Now I've always scored high on Asperger's/autism tests but I always figured that was because they don't distinguish between autism and misanthropy. But reading this book, I was startled by the number of traits and behaviors I had in common with the author and her fellow autistics.
I ain't autistic. The two most obvious symptoms of autism are difficulty with verbal thinking and lack of empathy. In these areas I'm aberrant in the opposite direction; I was conversational on an adult level by nine or ten months, and my empathy is of the kind where it is frequently difficult for me to distinguish between my emotions and those of the people around me. (This makes it really, really easy to get me to do what you want if you really, really want to.) And while I have difficulty socializing, I've always treasured and desired human contact in a way that's quite alien to the autistic.
But over and over again I found myself recognizing the way she viewed life and the way she dealt with it. She talks about how autistic people benefit from the application of physical pressure to their bodies; until I moved away from home I slept with sixteen old-fashioned wool blankets on my bed because I needed the pressure in order to sleep. (During the summer I'd roll them up and stick them in our upright freezer during the day so they'd keep me cool at night.) Even now I can't sleep unless I have a pillow over my head. And a lot of my childhood play involved confinement in close quarters, which always soothed me. Even my preference for soft, heavy women seems to reflect this tendency.
The way she had to construct her social skills deliberately and intellectually. Again, this was and is very true for me. I don't have any intuitive sense of how people are going to react to me. I'm continually refining my public behavior based on incoming information. And there are aspects of my behavior which I don't even notice until they're pointed out to me -- the way I blow my nose loudly, for instance. I have no idea how many of those idiosyncrasies are still unknown to me.
Ms. Grandin wrote of having to study people in order to be able to interact with them effectively. I was utterly baffled by people until I watched a Jane Goodall special on the National Geographic show and I realized that if I were to get by in the world I'd have to do with humans what she did with chimps.
Autistic people can have trouble filtering input. Oh, man. Noises other people would never notice can prevent me from sleeping. I can't listen to more than one conversation at once -- if someone tries to talk to me when I'm on the phone I'm overtaken by a brute rage. I can't filter sensory input -- but on the other hand, if I'm focused you have to yell at me for a while before I'll notice you.
Autistic people have trouble deviating from routine. Again, guilty as charged. If there's any variation in my routine I can start losing my shit. And self-injury as a way to soothe oneself via endorphins? All my best scars are self-inflicted, and my rule of thumb is that if the number of minutes I've spent pacing is multiplied by the bleeding bite-marks on my cuticles is greater than one hundred, it's time to take things seriously.
It went on and on. Even small details like having additional difficulties during the fall and the spring seemed to be similar to my own experiences.
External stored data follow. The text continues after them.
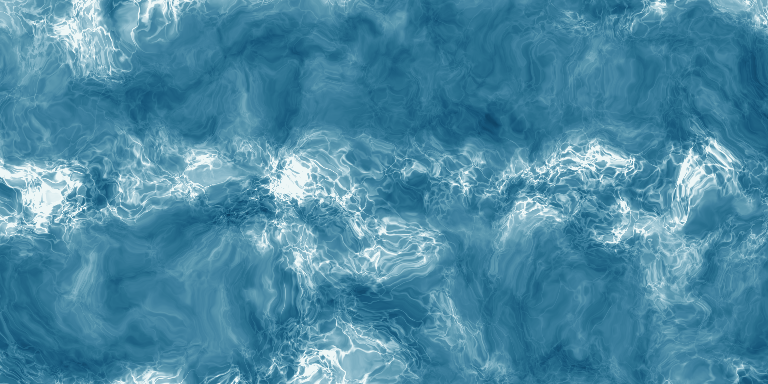
A Shadertoy shader for this texture:

```glsl
const vec3 ABYSS = vec3(0.04, 0.24, 0.37);
const vec3 DEEP  = vec3(0.09, 0.35, 0.49);
const vec3 SEA   = vec3(0.16, 0.44, 0.56);
const vec3 TEAL  = vec3(0.25, 0.51, 0.63);
const vec3 SHOAL = vec3(0.36, 0.60, 0.69);
const vec3 MIST  = vec3(0.52, 0.71, 0.78);
const vec3 FOAM  = vec3(0.70, 0.83, 0.87);
const vec3 SPRAY = vec3(0.93, 0.97, 0.97);

const float WATER_TONE   = 1.42;  // mean water level on the colour ramp
const float SWELL_DEPTH  = 4.2;   // contrast of broad patches
const float CHOP_DEPTH   = 4.2;   // contrast of small waves
const float GRAIN_DEPTH  = 1.8;
const float VEIL_GAIN    = 2.3;   // milky foam
const float THREAD_GAIN  = 2.4;   // thin foam strands
const float THREAD_WIDTH = 0.009; // in canvas heights
const float CREST_Y      = 0.53;
const int   THREAD_LAYERS = 4;
const float TAU = 6.2831853;

vec2 hash2(vec2 p) {
    vec3 h = fract(p.xyx * vec3(0.1031, 0.1030, 0.0973));
    h += dot(h, h.yzx + 33.33);
    return fract((h.xx + h.yz) * h.zy);
}

float noise(vec2 p) {
    vec2 i = floor(p), f = fract(p);
    f = f * f * (3.0 - 2.0 * f);
    return mix(mix(hash2(i).x, hash2(i + vec2(1, 0)).x, f.x),
               mix(hash2(i + vec2(0, 1)).x, hash2(i + vec2(1, 1)).x, f.x), f.y);
}

float fbm(vec2 p) {
    float sum = 0.0, amp = 0.5;
    for (int i = 0; i < 5; i++) {
        sum += amp * noise(p);
        p = mat2(1.6, 1.2, -1.2, 1.6) * p + 17.3;
        amp *= 0.5;
    }
    return sum / 0.96875;
}

// Turbulent displacement, centred on zero
vec2 churn(vec2 p) {
    return vec2(fbm(p), fbm(p + 41.7)) - 0.5;
}

// Cellular noise: gap between the two nearest points, zero on cell borders
float cellBorder(vec2 p) {
    vec2 i = floor(p), f = fract(p);
    float near = 8.0, next = 8.0;
    for (int y = -1; y <= 1; y++)
    for (int x = -1; x <= 1; x++) {
        vec2 cell = vec2(x, y);
        float d = length(cell + hash2(i + cell) - f);
        next = min(next, max(near, d));
        near = min(near, d);
    }
    return next - near;
}

// Broken, curling foam strands at several sizes
float foamThreads(vec2 p) {
    float sum = 0.0, scale = 9.0;
    for (int i = 0; i < THREAD_LAYERS; i++) {
        vec2 q = p * scale + 13.7 * float(i);
        float width = scale * (THREAD_WIDTH + 0.5 / iResolution.y);
        float line = 1.0 - smoothstep(0.0, width, cellBorder(q + 2.8 * churn(q * 0.7)));
        sum += line * smoothstep(0.4, 0.65, fbm(q * 0.35 + 5.0));
        scale *= 1.75;
    }
    return sum;
}

// Colour ramp with one stop per unit of tone, from -1 to 6
vec3 seaColour(float tone) {
    vec3 c = mix(ABYSS, DEEP, clamp(tone + 1.0, 0.0, 1.0));
    c = mix(c, SEA,   clamp(tone, 0.0, 1.0));
    c = mix(c, TEAL,  clamp(tone - 1.0, 0.0, 1.0));
    c = mix(c, SHOAL, clamp(tone - 2.0, 0.0, 1.0));
    c = mix(c, MIST,  clamp(tone - 3.0, 0.0, 1.0));
    c = mix(c, FOAM,  clamp(tone - 4.0, 0.0, 1.0));
    return mix(c, SPRAY, clamp(tone - 5.0, 0.0, 1.0));
}

void mainImage(out vec4 fragColor, in vec2 fragCoord) {
    vec2 p = fragCoord / iResolution.y;

    // Folded water surface
    vec2 q = p + 0.28 * churn(p * 3.5);
    vec2 r = q + 0.10 * churn(q * 9.0 + 3.0);
    float swell = fbm(q * vec2(1.9, 2.8) + 2.0);
    float chop  = fbm(r * vec2(8.0, 10.0) + 7.0);
    float grain = fbm(r * 45.0);

    // Foam gathers along rolling horizontal crests
    float bend = 0.035 * sin(p.x * 4.1 + 0.6) + 0.02 * sin(p.x * 9.3);
    float crest = 0.5 + 0.5 * cos(2.0 * TAU * (q.y - CREST_Y + bend));
    float foaminess = smoothstep(0.5, 0.95, 0.36 * crest * crest + fbm(q * 2.7 + 9.0));

    float tone = WATER_TONE
        + SWELL_DEPTH * (swell - 0.5)
        + CHOP_DEPTH * (chop - 0.5)
        + GRAIN_DEPTH * (grain - 0.5);
    tone += VEIL_GAIN * foaminess * smoothstep(0.3, 0.72, chop);
    tone += THREAD_GAIN * mix(0.22, 1.0, foaminess) * foamThreads(q);

    fragColor = vec4(seaColour(tone), 1.0);
}
```
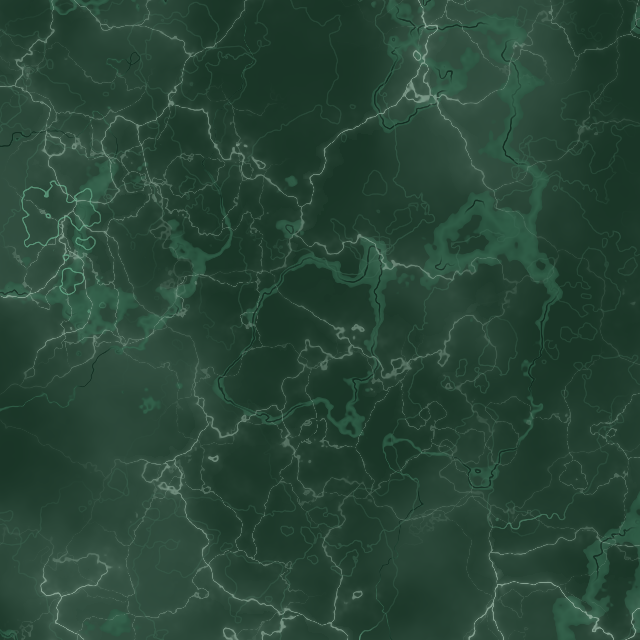
Give the GLSL for this texture, as a three.js fragment shader.

```glsl
// Dark green marble: soft grey clouds, ragged mint bands with dark cracked cores,
// and pale glowing veins. Veins are warped cellular edges; bands and hairlines
// are level lines of layered noise.

varying vec2 vUv;

const vec2 SEED_STEP = vec2(17.3, 41.7);
const vec3 DEEP_GREEN = vec3(0.100, 0.208, 0.151);
const vec3 CLOUD_GREEN = vec3(0.190, 0.305, 0.247);
const vec3 BAND_GREEN = vec3(0.170, 0.345, 0.262);
const vec3 CRACK_DARK = vec3(0.050, 0.130, 0.095);
const vec3 VEIN_PALE = vec3(0.600, 0.710, 0.645);
const vec3 MINT = vec3(0.450, 0.740, 0.600);

vec2 hash2(vec2 p) {
  vec3 h = fract(p.xyx * vec3(0.1031, 0.1030, 0.0973));
  h += dot(h, h.yzx + 33.33);
  return fract((h.xx + h.yz) * h.zy);
}

// Smooth value noise from -1 to 1
float noise(vec2 p) {
  vec2 i = floor(p);
  vec2 f = fract(p);
  f = f * f * f * (f * (f * 6.0 - 15.0) + 10.0);
  float low = mix(hash2(i).x, hash2(i + vec2(1.0, 0.0)).x, f.x);
  float high = mix(hash2(i + vec2(0.0, 1.0)).x, hash2(i + vec2(1.0)).x, f.x);
  return 2.0 * mix(low, high, f.y) - 1.0;
}

// Layered noise; gain sets the roughness
float fbm(vec2 p, float gain) {
  float sum = 0.0;
  float amplitude = 0.5;
  for (int i = 0; i < 6; i++) {
    sum += amplitude * noise(p);
    p = mat2(1.6, 1.2, -1.2, 1.6) * p + SEED_STEP;
    amplitude *= gain;
  }
  return sum;
}

// Distance to the border between the two nearest cell points
float cellEdge(vec2 p) {
  vec2 cell = floor(p);
  vec2 nearest = vec2(8.0);
  vec2 second = vec2(8.0);
  for (int y = -1; y <= 1; y++) {
    for (int x = -1; x <= 1; x++) {
      vec2 id = cell + vec2(float(x), float(y));
      vec2 r = id + hash2(id + 80.0) - p;
      if (dot(r, r) < dot(nearest, nearest)) {
        second = nearest;
        nearest = r;
      } else if (dot(r, r) < dot(second, second)) {
        second = r;
      }
    }
  }
  return dot(0.5 * (nearest + second), normalize(second - nearest));
}

// Canvas distance to a jagged network of cell borders
float veinDistance(vec2 uv, float scale, float warp, float seed) {
  vec2 p = uv * scale + SEED_STEP * seed;
  vec2 bend = vec2(fbm(p * 1.2, 0.5), fbm(p * 1.2 + SEED_STEP, 0.5));
  return cellEdge(p + warp * bend) / scale;
}

// x: noise height, y: canvas distance to its zero line
vec2 levelLine(vec2 uv, float scale, float gain, float seed) {
  const float STEP = 0.001;
  vec2 p = uv * scale + SEED_STEP * seed;
  float n = fbm(p, gain);
  float dx = fbm(p + vec2(STEP * scale, 0.0), gain) - n;
  float dy = fbm(p + vec2(0.0, STEP * scale), gain) - n;
  return vec2(n, abs(n) * STEP / max(length(vec2(dx, dy)), 0.002));
}

float stroke(float dist, float width) {
  return 1.0 - smoothstep(0.15 * width, width, dist);
}

// Patchy mask of slow noise
float patches(vec2 uv, float scale, float seed, float low, float high) {
  return smoothstep(low, high, noise(uv * scale + SEED_STEP * seed));
}

void main() {
  vec2 uv = vUv;

  // Cloudy ground
  float cloud = smoothstep(-0.32, 0.5, fbm(uv * 3.6 + SEED_STEP, 0.45));
  vec3 color = mix(DEEP_GREEN, CLOUD_GREEN, cloud);

  // Mint bands with a lighter inner zone and broken dark cores
  vec2 band = levelLine(uv, 4.2, 0.52, 3.0);
  float width = mix(0.006, 0.075, patches(uv, 4.0, 5.0, -0.5, 0.6));
  float outer = 1.0 - smoothstep(width - 0.008, width + 0.008, abs(band.x));
  float inner = 1.0 - smoothstep(0.0, width, abs(band.x));
  color = mix(color, BAND_GREEN, 0.72 * outer);
  color += vec3(0.025, 0.045, 0.035) * inner * outer;
  float cracked = patches(uv, 14.0, 6.0, -0.3, 0.3);
  color = mix(color, CRACK_DARK, 0.8 * cracked * outer * stroke(band.y, 0.0020));

  // Faint wandering hairlines
  float hairA = stroke(levelLine(uv, 5.0, 0.5, 8.0).y, 0.0018);
  float hairB = stroke(levelLine(uv, 3.5, 0.55, 11.0).y, 0.0018);
  float hair = hairA * patches(uv, 5.0, 9.0, -0.6, 0.5) + 0.7 * hairB;
  color = mix(color, BAND_GREEN + 0.07, 0.45 * min(hair, 1.0));

  // Pale main veins with a misty halo, then thinner side veins
  float mainDist = veinDistance(uv, 4.3, 0.75, 2.0);
  float mainPower = mix(0.12, 1.0, patches(uv, 3.5, 13.0, -0.55, 0.35));
  float halo = 0.12 * exp(-mainDist / 0.022) + 0.16 * exp(-mainDist / 0.005);
  color = mix(color, VEIN_PALE, mainPower * (halo + 0.55 * stroke(mainDist, 0.0024)));
  float sideDist = veinDistance(uv, 6.5, 0.9, 7.0);
  float sidePower = patches(uv, 4.5, 15.0, -0.1, 0.7);
  float side = 0.10 * exp(-sideDist / 0.009) + 0.35 * stroke(sideDist, 0.0021);
  color = mix(color, VEIN_PALE, sidePower * side);

  // Rare bright mint sparks along the hairlines
  color = mix(color, MINT, 0.6 * hairB * patches(uv, 4.0, 19.0, 0.45, 0.75));

  gl_FragColor = vec4(color, 1.0);
}
```
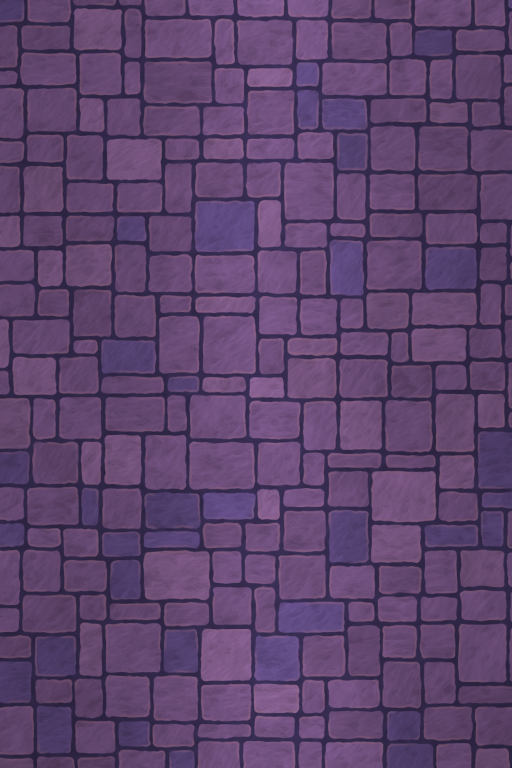
Give the GLSL for this texture, as a Shadertoy shader.

```glsl
const vec2 CELL = vec2(0.058, 0.050);      // mean stone size, in canvas heights
const float JOINT_JITTER = 0.64;           // spread of the joints inside a cell
const float HALF_GAP = 0.0024;
const float CORNER = 0.0055;
const float EDGE_WOBBLE = 0.0022;
const float SOFTNESS = 0.0011;
const vec2 MARK_SCALE = vec2(75.0, 170.0);
const float SLATE_SHARE = 0.13;
const float PALE_SHARE = 0.10;
const vec3 MORTAR = vec3(0.195, 0.160, 0.290);
const vec3 STONE = vec3(0.405, 0.290, 0.455);
const vec3 SLATE = vec3(0.335, 0.262, 0.455);
const vec3 PALE = vec3(0.450, 0.322, 0.485);
const vec3 RIM = vec3(0.570, 0.390, 0.480);

float hash(vec2 p) {
    vec3 q = fract(p.xyx * vec3(0.1031, 0.1030, 0.0973));
    q += dot(q, q.yzx + 33.33);
    return fract((q.x + q.y) * q.z);
}

float noise(vec2 p) {
    vec2 i = floor(p), f = fract(p);
    f = f * f * (3.0 - 2.0 * f);
    return mix(mix(hash(i), hash(i + vec2(1, 0)), f.x),
               mix(hash(i + vec2(0, 1)), hash(i + vec2(1, 1)), f.x), f.y);
}

float fbm(vec2 p) {
    float sum = 0.0, gain = 0.55;
    for (int k = 0; k < 3; k++) {
        sum += gain * noise(p);
        p = p * 2.03 + 17.3;
        gain *= 0.5;
    }
    return sum;
}

// Position of the joint that crosses a cell
float joint(vec2 c) {
    return 0.5 + JOINT_JITTER * (hash(c + 61.0) - 0.5);
}

// Cells alternate between upright and level joints
bool isUpright(vec2 c) {
    return mod(c.x + c.y, 2.0) < 0.5;
}

// Each stone surrounds one lattice corner
vec2 stoneCorner(vec2 p) {
    vec2 c = floor(p), f = p - c;
    vec2 s;
    if (isUpright(c)) {
        s.x = step(joint(c), f.x);
        s.y = step(joint(c + vec2(2.0 * s.x - 1.0, 0)), f.y);
    } else {
        s.y = step(joint(c), f.y);
        s.x = step(joint(c + vec2(0, 2.0 * s.y - 1.0)), f.x);
    }
    return c + s;
}

// Lower left (xy) and upper right (zw) bounds of a stone
vec4 stoneBounds(vec2 k) {
    float ne = joint(k), sw = joint(k - 1.0);
    float nw = joint(k - vec2(1, 0)), se = joint(k - vec2(0, 1));
    vec4 b = isUpright(k) ? vec4(sw, se, ne, nw) : vec4(nw, sw, se, ne);
    return b + vec4(k - 1.0, k);
}

float roundedBox(vec2 p, vec2 halfSize, float r) {
    vec2 q = abs(p) - halfSize + r;
    return length(max(q, 0.0)) + min(max(q.x, q.y), 0.0) - r;
}

vec3 stoneColour(vec2 k) {
    float kind = hash(k + 7.7);
    vec3 c = kind < SLATE_SHARE ? SLATE : kind > 1.0 - PALE_SHARE ? PALE : STONE;
    return c * (0.94 + 0.12 * hash(k + 23.0));
}

// Chiselled relief: dark scratches and embossed light
float relief(vec2 p, vec2 k) {
    float a = 0.5 + 1.1 * (hash(k + 3.0) - 0.5);
    vec2 q = mat2(cos(a), -sin(a), sin(a), cos(a)) * p * MARK_SCALE.x;
    q.y *= MARK_SCALE.y / MARK_SCALE.x;
    q += 40.0 * hash(k + 11.0);
    float n = fbm(q);
    float emboss = n - fbm(q + vec2(0.25, -0.45));
    float scratch = smoothstep(0.58, 0.72, n);
    float blotch = noise(p * 48.0 + k * 5.0) - 0.5;
    return 1.02 + 0.20 * emboss - 0.11 * scratch + 0.10 * blotch;
}

void mainImage(out vec4 fragColor, in vec2 fragCoord) {
    vec2 p = fragCoord / iResolution.y;
    vec2 uv = fragCoord / iResolution.xy;
    float soft = max(SOFTNESS, 0.75 / iResolution.y);

    // Stone shape with worn edges
    vec2 k = stoneCorner(p / CELL);
    vec4 b = stoneBounds(k) * CELL.xyxy;
    vec2 worn = p + EDGE_WOBBLE * (vec2(noise(p * 75.0 + k), noise(p * 75.0 - k + 50.0)) - 0.5);
    float d = roundedBox(worn - 0.5 * (b.xy + b.zw), 0.5 * (b.zw - b.xy) - HALF_GAP, CORNER);
    d += 0.0012 * (noise(p * 190.0) - 0.5);

    // Surface and broken rim highlight
    vec3 stone = stoneColour(k) * relief(p, k);
    float rim = smoothstep(-0.0042, -0.0016, d) * smoothstep(0.25, 0.75, noise(p * 42.0 + k));
    stone = mix(stone, RIM, 0.38 * rim);
    vec3 mortar = MORTAR * (0.92 + 0.16 * noise(p * 90.0));
    vec3 colour = mix(stone, mortar, smoothstep(-soft, soft, d));

    // Bright central band fading to the sides
    float x = uv.x - 0.53;
    float light = 0.93 + 0.17 * exp(-x * x / 0.035) - 0.10 * x * x;
    light += 0.05 * (noise(uv * vec2(3.0, 4.0) + 9.0) - 0.5);
    light -= 0.06 * smoothstep(0.35, 0.0, uv.y) * smoothstep(0.1, 0.5, abs(x));
    fragColor = vec4(colour * light, 1.0);
}
```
There are a cluster of mental conditions like schizophrenia, depression, autism, OCD, etc. that seem to be related to and interactive with one another and I live in that zone. While I've been diagnosed with agitated depression and tentatively diagnosed with borderline schizophrenia, I really don't fall neatly into any diagnosis. My symptoms range all over the place and every so often something new will crop up unexpectedly and then fade away.
(I was particularly grateful that the mean-talking voices in my head were a one-off. Living with that shit would be too much.)
When I know my role, when there's an emergency or a job to be done, I have no problem functioning. That's when I shine. People I work or go to school with tend to think of me as able, amiable, and confident. It's only people who don't know me at all or who know me really well who understand that the boy's got issues.
This book got me wondering if I should reconsider the possibility of counseling and medication. Which doesn't help put me in a good mood. Last time I tried that it was a fucking disaster. Medication made things worse (seems that they no longer prescribe anti-depressants for agitated depression), and I wound up depressing my counselor. And god only knows I don't have the money, so the point is moot -- but there are the counselors at school, but would they be capable of working with a headcase of this magnitude?
Ah, well. The mood will pass. It's actually not as big a deal as it sounds. I'm doing pretty well for a crazy person. And all of the best parts of being me are the light side of that shadow. C'est la fucking vie, you know?